“What a naughty boy to swear!” exclaimed the widow at last. “Now I must give you a lecture since I have the chance.”
“Bless her mischievous eyes!” cried the major, with delight in every feature of his face. “You shall give me as many lectures as you plase.”
“You must be good, then, Toby, if you are to be my husband. You must not play billiards for money any more.”
“No billiards! Why, pool is worth three or four pound a wake to me.”
“It doesn’t matter. No billiards and no cards, and no racing and no betting. Toby must be very good and behave as a distinguished soldier should do.”
“What are you afther at all?” the major cried. “Sure if I am to give up me pool and whist, how is a distinguished soldier, and, above all, a distinguished soldier’s wife, going to live?”
“We’ll manage, dear,” she said, looking roguishly up into his face.
“I told you that my money was all in the Agra Bank that broke.”
“You did, worse luck!”
“But I didn’t tell you that I had drawn it all out before it broke, Toby dear. It was too bad to put you to such a trial, wasn’t it? but really I couldn’t resist the temptation. Toby shall have money enough without betting, and he shall settle down and tell his stories, and do what he likes without anything to bother him.”
“Bless her heart!” cried the major fervently; and the battered old Bohemian, as he stooped over and kissed her, felt a tear spring to his eyes as he knew that he had come into harbour after life’s stormy tossings.
“No billiards or cards for three months, then,” said the little woman firmly, with her hands round his arm. “None at all mind! I am going into Hampshire on a visit to my cousins in the country, and you shall not see me for that time, though you may write.

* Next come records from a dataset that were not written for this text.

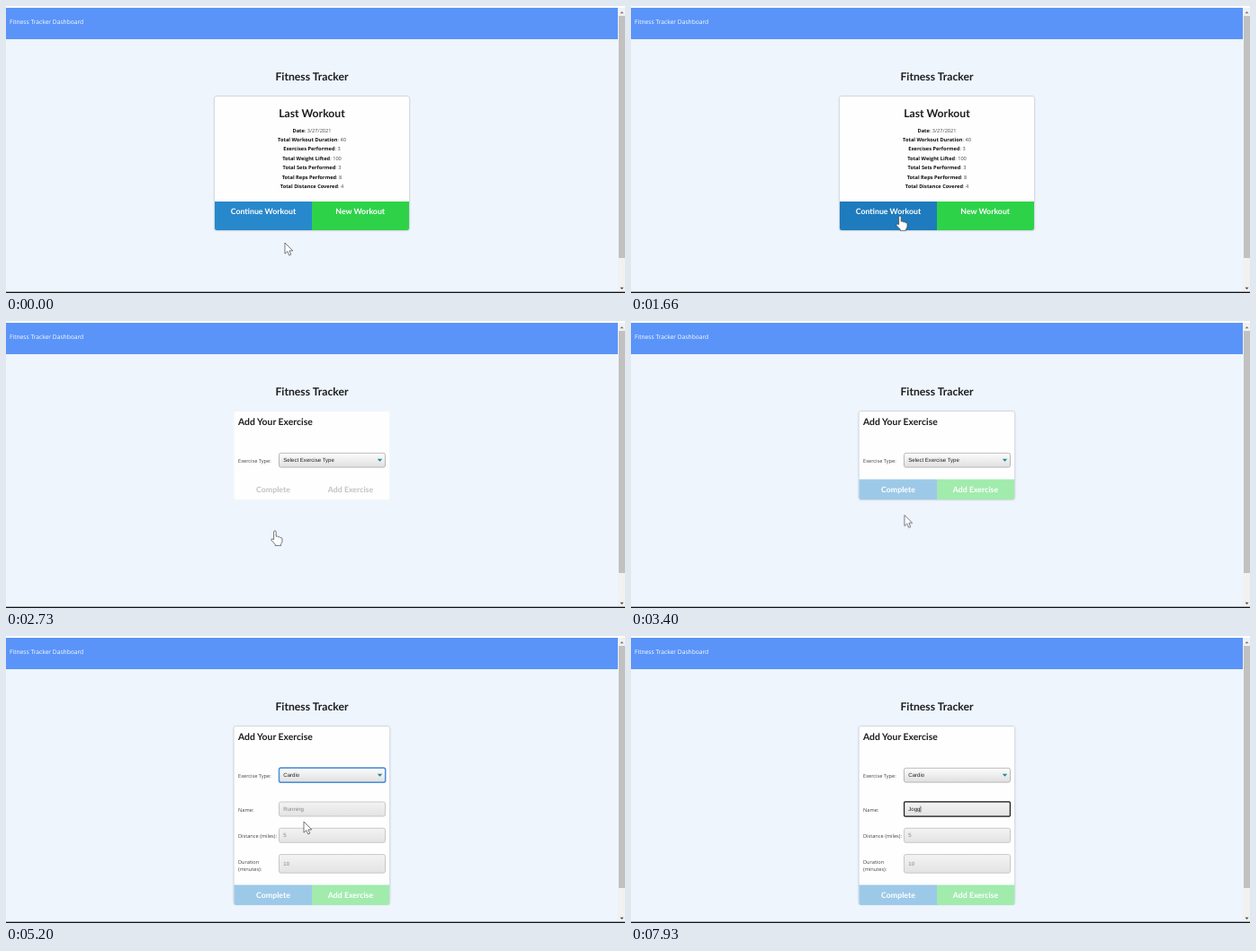
Recreate the animation shown at these times as an HTML page. Size 688x320 px, loop 8000 ms.

```html
<!DOCTYPE html>
<html lang="en">
<head>
<meta charset="utf-8">
<title>Fitness Tracker</title>
<style>
html, body { margin: 0; width: 100%; height: 100%; overflow: hidden; background: #eef5fd; }
svg { display: block; width: 100%; height: 100%; }
text { font: 5.65px "Open Sans", "Noto Sans", sans-serif; fill: #444; text-rendering: geometricPrecision; white-space: pre; }
.mid { text-anchor: middle; }
.title, .heading, .action { font-family: Lato, "Open Sans", sans-serif; font-weight: 700; fill: #1c1d1e; }
.title { font-size: 12.2px; }
.heading { font-size: 10.4px; }
.action { font-size: 8.77px; fill: #fff; text-anchor: middle; }
.brand { font-size: 6.68px; fill: #fff; }
.field { font: 6.07px "Liberation Sans", Arial, sans-serif; fill: #222; }
.hint { fill: #858585; }
.stats tspan { font-weight: 700; fill: #111; }
.card { fill: #fefefe; filter: drop-shadow(0 .5px 1px rgba(34,36,38,.38)); }
.input { fill: url(#inputFill); stroke: #bdbdbd; stroke-width: .8; }

/* 1% = 80 ms */
svg * { animation: 8s step-end infinite; }
.summary { animation-name: summary; }
.form { animation-name: form; }
.extra { animation-name: extra; }
.before { animation-name: before; }
.plate { animation-name: plate; }
.actions { animation-name: actions; }
.tint { animation-name: tint; animation-timing-function: linear; }
.fade { animation-name: fade; animation-timing-function: linear; }
.hover { animation-name: hover; animation-timing-function: linear; }
.menu { animation-name: menu; }
.pick { animation-name: pick; }
.opt1 { animation-name: opt1; }
.opt2 { animation-name: opt2; }
.opt3 { animation-name: opt3; }
.ring { animation-name: ring; }
.outline { animation-name: outline; }
.pointer { animation-name: move; animation-timing-function: ease-in-out; }
.arrow { animation-name: arrow; }
.hand { animation-name: hand; }
.beam { animation-name: beam; }
.empty { animation-name: empty; }
.t1 { animation-name: t1; }
.t2 { animation-name: t2; }
.t3 { animation-name: t3; }
.t4 { animation-name: t4; }
.caret { animation-name: caret; }

@keyframes summary { 0% { display: inline; opacity: 1 } 32.5%, 100% { opacity: 0 } }
@keyframes form { 0% { opacity: 0 } 32.5%, 100% { opacity: 1 } }
@keyframes extra { 0% { opacity: 0 } 64.8%, 100% { opacity: 1 } }
@keyframes before { 0% { opacity: 1 } 64.8%, 100% { opacity: 0 } }
@keyframes plate {
  0% { height: 98px; filter: none }
  34.8% { height: 98px; filter: drop-shadow(0 .5px 1px rgba(34,36,38,.38)) }
  64.8%, 100% { height: 198px; filter: drop-shadow(0 .5px 1px rgba(34,36,38,.38)) }
}
@keyframes actions { 0% { transform: none } 64.8%, 100% { transform: translateY(101px) } }
@keyframes tint { 0%, 34.3% { opacity: 0 } 35.5%, 100% { opacity: 1 } }
@keyframes fade { 0%, 34.3% { fill: #c2c2c2 } 35.5%, 100% { fill: #fff } }
@keyframes hover { 0%, 8.6% { fill: #2888cc } 9.9%, 25% { fill: #1e7bbd } 26.2%, 100% { fill: #1670b0 } }
@keyframes menu { 0% { opacity: 0 } 55% { opacity: 1 } 64.8%, 100% { opacity: 0 } }
@keyframes pick { 0% { transform: none } 59% { transform: translateY(7.5px) } 61.5%, 100% { transform: translateY(15px) } }
@keyframes opt1 { 0% { fill: #fff } 59%, 100% { fill: #222 } }
@keyframes opt2 { 0% { fill: #222 } 59% { fill: #fff } 61.5%, 100% { fill: #222 } }
@keyframes opt3 { 0% { fill: #222 } 61.5%, 100% { fill: #fff } }
@keyframes ring { 0% { opacity: 0 } 54.5% { opacity: 1 } 81%, 100% { opacity: 0 } }
@keyframes outline { 0% { opacity: 0 } 81%, 100% { opacity: 1 } }
@keyframes move {
  0%, 2% { transform: translate(310px, 264px) }
  9.8%, 13% { transform: translate(303.5px, 246px) }
  21%, 38% { transform: translate(299px, 234px) }
  43% { transform: translate(304px, 216px) }
  50.5%, 55.5% { transform: translate(324px, 153px) }
  63.8% { transform: translate(330px, 184px) }
  64.8%, 69% { transform: translate(331px, 207px) }
  77%, 100% { transform: translate(333px, 192px) }
}
@keyframes arrow { 0% { opacity: 1 } 8.4% { opacity: 0 } 39% { opacity: 1 } 73%, 100% { opacity: 0 } }
@keyframes hand { 0% { opacity: 0 } 8.4% { opacity: 1 } 39%, 100% { opacity: 0 } }
@keyframes beam { 0% { opacity: 0 } 73% { opacity: 1 } 92%, 100% { opacity: 0 } }
@keyframes empty { 0% { opacity: 1 } 92%, 100% { opacity: 0 } }
@keyframes t1 { 0% { fill-opacity: 0 } 92%, 100% { fill-opacity: 1 } }
@keyframes t2 { 0% { fill-opacity: 0 } 94.2%, 100% { fill-opacity: 1 } }
@keyframes t3 { 0% { fill-opacity: 0 } 96.5%, 100% { fill-opacity: 1 } }
@keyframes t4 { 0% { fill-opacity: 0 } 98.3%, 100% { fill-opacity: 1 } }
@keyframes caret {
  0% { opacity: 0; transform: none }
  81% { opacity: 1; transform: none }
  87.5% { opacity: 0; transform: none }
  92% { opacity: 1; transform: translateX(3px) }
  94.2% { opacity: 1; transform: translateX(6.4px) }
  96.5% { opacity: 1; transform: translateX(9.8px) }
  98.3%, 100% { opacity: 1; transform: translateX(13.4px) }
}
</style>
</head>
<body>
<svg viewBox="0 0 688 320">
  <defs>
    <linearGradient id="selectFill" x2="0" y2="1"><stop stop-color="#fcfcfc"/><stop offset="1" stop-color="#dfdfdf"/></linearGradient>
    <linearGradient id="inputFill" x2="0" y2="1"><stop stop-color="#f3f3f3"/><stop offset="1" stop-color="#e3e3e3"/></linearGradient>
  </defs>

  <rect width="688" height="320" fill="#eef5fd"/>
  <rect width="688" height="2" fill="#fdfdfe"/>
  <rect y="2" width="680" height="35" fill="#5a94f9"/>
  <text class="brand" x="4" y="20.2">Fitness Tracker Dashboard</text>
  <text class="title mid" x="340" y="83.2">Fitness Tracker</text>

  <rect x="680" y="2" width="8" height="317" fill="#f1f1f1"/>
  <rect x="681" y="11" width="7" height="270" fill="#c1c1c1"/>
  <path d="M682.5 8.3l2-2.3 2 2.3z" fill="#777"/>
  <path d="M682.5 313.8l2 2.3 2-2.3z" fill="#444"/>
  <rect y="318.7" width="688" height="1.3" fill="#111"/>

  <g class="summary">
    <rect class="card" x="232" y="101" width="216" height="149" rx="2"/>
    <text class="title mid" x="340" y="124.3">Last Workout</text>
    <g class="stats mid">
      <text x="340" y="140.5"><tspan>Date</tspan>: 3/27/2021</text>
      <text x="340" y="150.9"><tspan>Total Workout Duration</tspan>: 40</text>
      <text x="340" y="161.3"><tspan>Exercises Performed</tspan>: 3</text>
      <text x="340" y="171.7"><tspan>Total Weight Lifted</tspan>: 100</text>
      <text x="340" y="182.1"><tspan>Total Sets Performed</tspan>: 3</text>
      <text x="340" y="192.5"><tspan>Total Reps Performed</tspan>: 8</text>
      <text x="340" y="202.9"><tspan>Total Distance Covered</tspan>: 4</text>
    </g>
    <path class="hover" d="M232 218h108v32h-106q-2 0-2-2z"/>
    <path d="M340 218h108v30q0 2-2 2h-106z" fill="#2ed249"/>
    <text class="action" x="286" y="232.1">Continue Workout</text>
    <text class="action" x="393.7" y="232.1">New Workout</text>
  </g>

  <g class="form">
    <rect class="card plate" x="253.5" y="101" width="172.7" height="98" rx="2"/>
    <text class="heading" x="258" y="116.4">Add Your Exercise</text>
    <text x="258" y="157.7">Exercise Type:</text>
    <rect x="303.5" y="147.3" width="118" height="15.8" rx="2" fill="url(#selectFill)" stroke="#a9a9a9" stroke-width=".8"/>
    <rect class="ring" x="303.5" y="147" width="118.2" height="16.3" rx="2" fill="none" stroke="#4a90dc" stroke-width="1.5"/>
    <text class="field before" x="308.3" y="157.2">Select Exercise Type</text>
    <text class="field extra" x="308.3" y="157.2">Cardio</text>
    <path d="M412.8 153.7h5.4l-2.7 3z" fill="#128c9c"/>

    <g class="extra">
      <text x="258" y="195.6">Name:</text>
      <text x="258" y="224.6">Distance (miles):</text>
      <text x="258" y="253.9">Duration</text>
      <text x="258" y="262.1">(minutes):</text>
      <rect class="input" x="303.5" y="185" width="118" height="16" rx="2"/>
      <rect class="input" x="303.5" y="214.3" width="118" height="16" rx="2"/>
      <rect class="input" x="303.5" y="243.6" width="118" height="20.6" rx="2"/>
      <rect class="outline" x="303.6" y="184.9" width="117.8" height="16.2" rx="1" fill="none" stroke="#1b1b1b" stroke-width="1.2"/>
      <text class="field hint empty" x="308.3" y="195.1">Running</text>
      <text class="field" x="308.3" y="195.1"><tspan class="t1">J</tspan><tspan class="t2">o</tspan><tspan class="t3">g</tspan><tspan class="t4">g</tspan></text>
      <rect class="caret" x="308.4" y="189.7" width=".6" height="6.8" fill="#111"/>
      <text class="field hint" x="308.3" y="224.4">5</text>
      <text class="field hint" x="308.3" y="256">10</text>
    </g>

    <g class="actions">
      <path class="tint" d="M253.5 176.5h86.5v22.5h-84.5q-2 0-2-2z" fill="#9dc9e8"/>
      <path class="tint" d="M340 176.5h86.2v20.5q0 2-2 2h-84.2z" fill="#a1ebad"/>
      <text class="action fade" x="297" y="190.6">Complete</text>
      <text class="action fade" x="383" y="190.6">Add Exercise</text>
    </g>

    <g class="menu">
      <rect x="303.5" y="163.4" width="118" height="23.3" fill="#fff" stroke="#8a8a8a" stroke-width=".5"/>
      <rect class="pick" x="303.8" y="163.8" width="117.4" height="7.5" fill="#1a73d8"/>
      <text class="field opt1" x="307" y="169.7">Select Exercise Type</text>
      <text class="field opt2" x="307" y="177.2">Resistance</text>
      <text class="field opt3" x="307" y="184.7">Cardio</text>
    </g>
  </g>

  <g class="pointer" fill="#fff" stroke="#3c3f45" stroke-width=".7" stroke-linejoin="round">
    <path class="arrow" d="M0 0V12.2L2.8 9.6L4.8 14L6.8 13.1L4.9 8.9H8.8Z"/>
    <path class="hand" d="M-1.4 9.6V1.2a1.3 1.3 0 0 1 2.6 0V6.2q2-.6 2.4 .6q2-.4 2.3 .7q2-.2 2.1 1.3V11.5q0 2-1.4 3.2V16.4H.2V15L-4 10.6q-.6-1.8 1-1.6Z"/>
    <path class="beam" d="M-1.5-3.5H1.5M0-3.5V3.5M-1.5 3.5H1.5" fill="none"/>
  </g>
</svg>
</body>
</html>
```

If you can give me your word of honour when I come back that you’ve given up your naughty ways, why then—”
“Wait till then and you’ll see,” she said, with a merry laugh. “No, really, I won’t stay another moment. Whatever will the guests say? I must, Toby; I really must—” Away she tripped, while the major remained standing where she had left him, feeling a better man than he had done since he was a young ensign and kissed his mother for the last time at the Portsmouth jetty before the great transport carried him off to India.
Everything in the world must have an end, and Mrs. Scully’s dance was no exception to the rule. The day was breaking, however, before the last guests had muffled themselves up and the last hansom dashed away from the door. The major lingered behind to bid farewell, and then rejoined his German friend, who had been compelled to wait at the door for the latchkey.
“Look here, major,” the latter said, when they came into their room, “is it well to tell a Brussian gentleman to go to the devil? You have much offended me. Truly I was surprised that you should have so spoken!”
“Me dear friend,” the old soldier answered, shaking his hand, “I would not hurt your feelings for the world. Bedad, if I come into the room while you are proposing to a lady, you are welcome to use the strongest German verb to me that you can lay your tongue to.”
“You have probosed, then?” cried the good-natured German, forgetting all about his grievance in an instant.
“And been took—received by her?”
“Dat Is gloriful!” Von Baumser cried, clapping his hands. “Three hochs for Frau Scully, and another one for Frau Clutterbuck. We must drink a drink on it; we truly must.”
“So we shall, me boy, but it’s time we turned in now. She’s a good woman, and she plays a good hand at whist. Ged! she cleared the trumps and made her long suit to-night as well as ever I saw it done in me life!” With which characteristic piece of eulogy the major bade his comrade good night and retired to his room.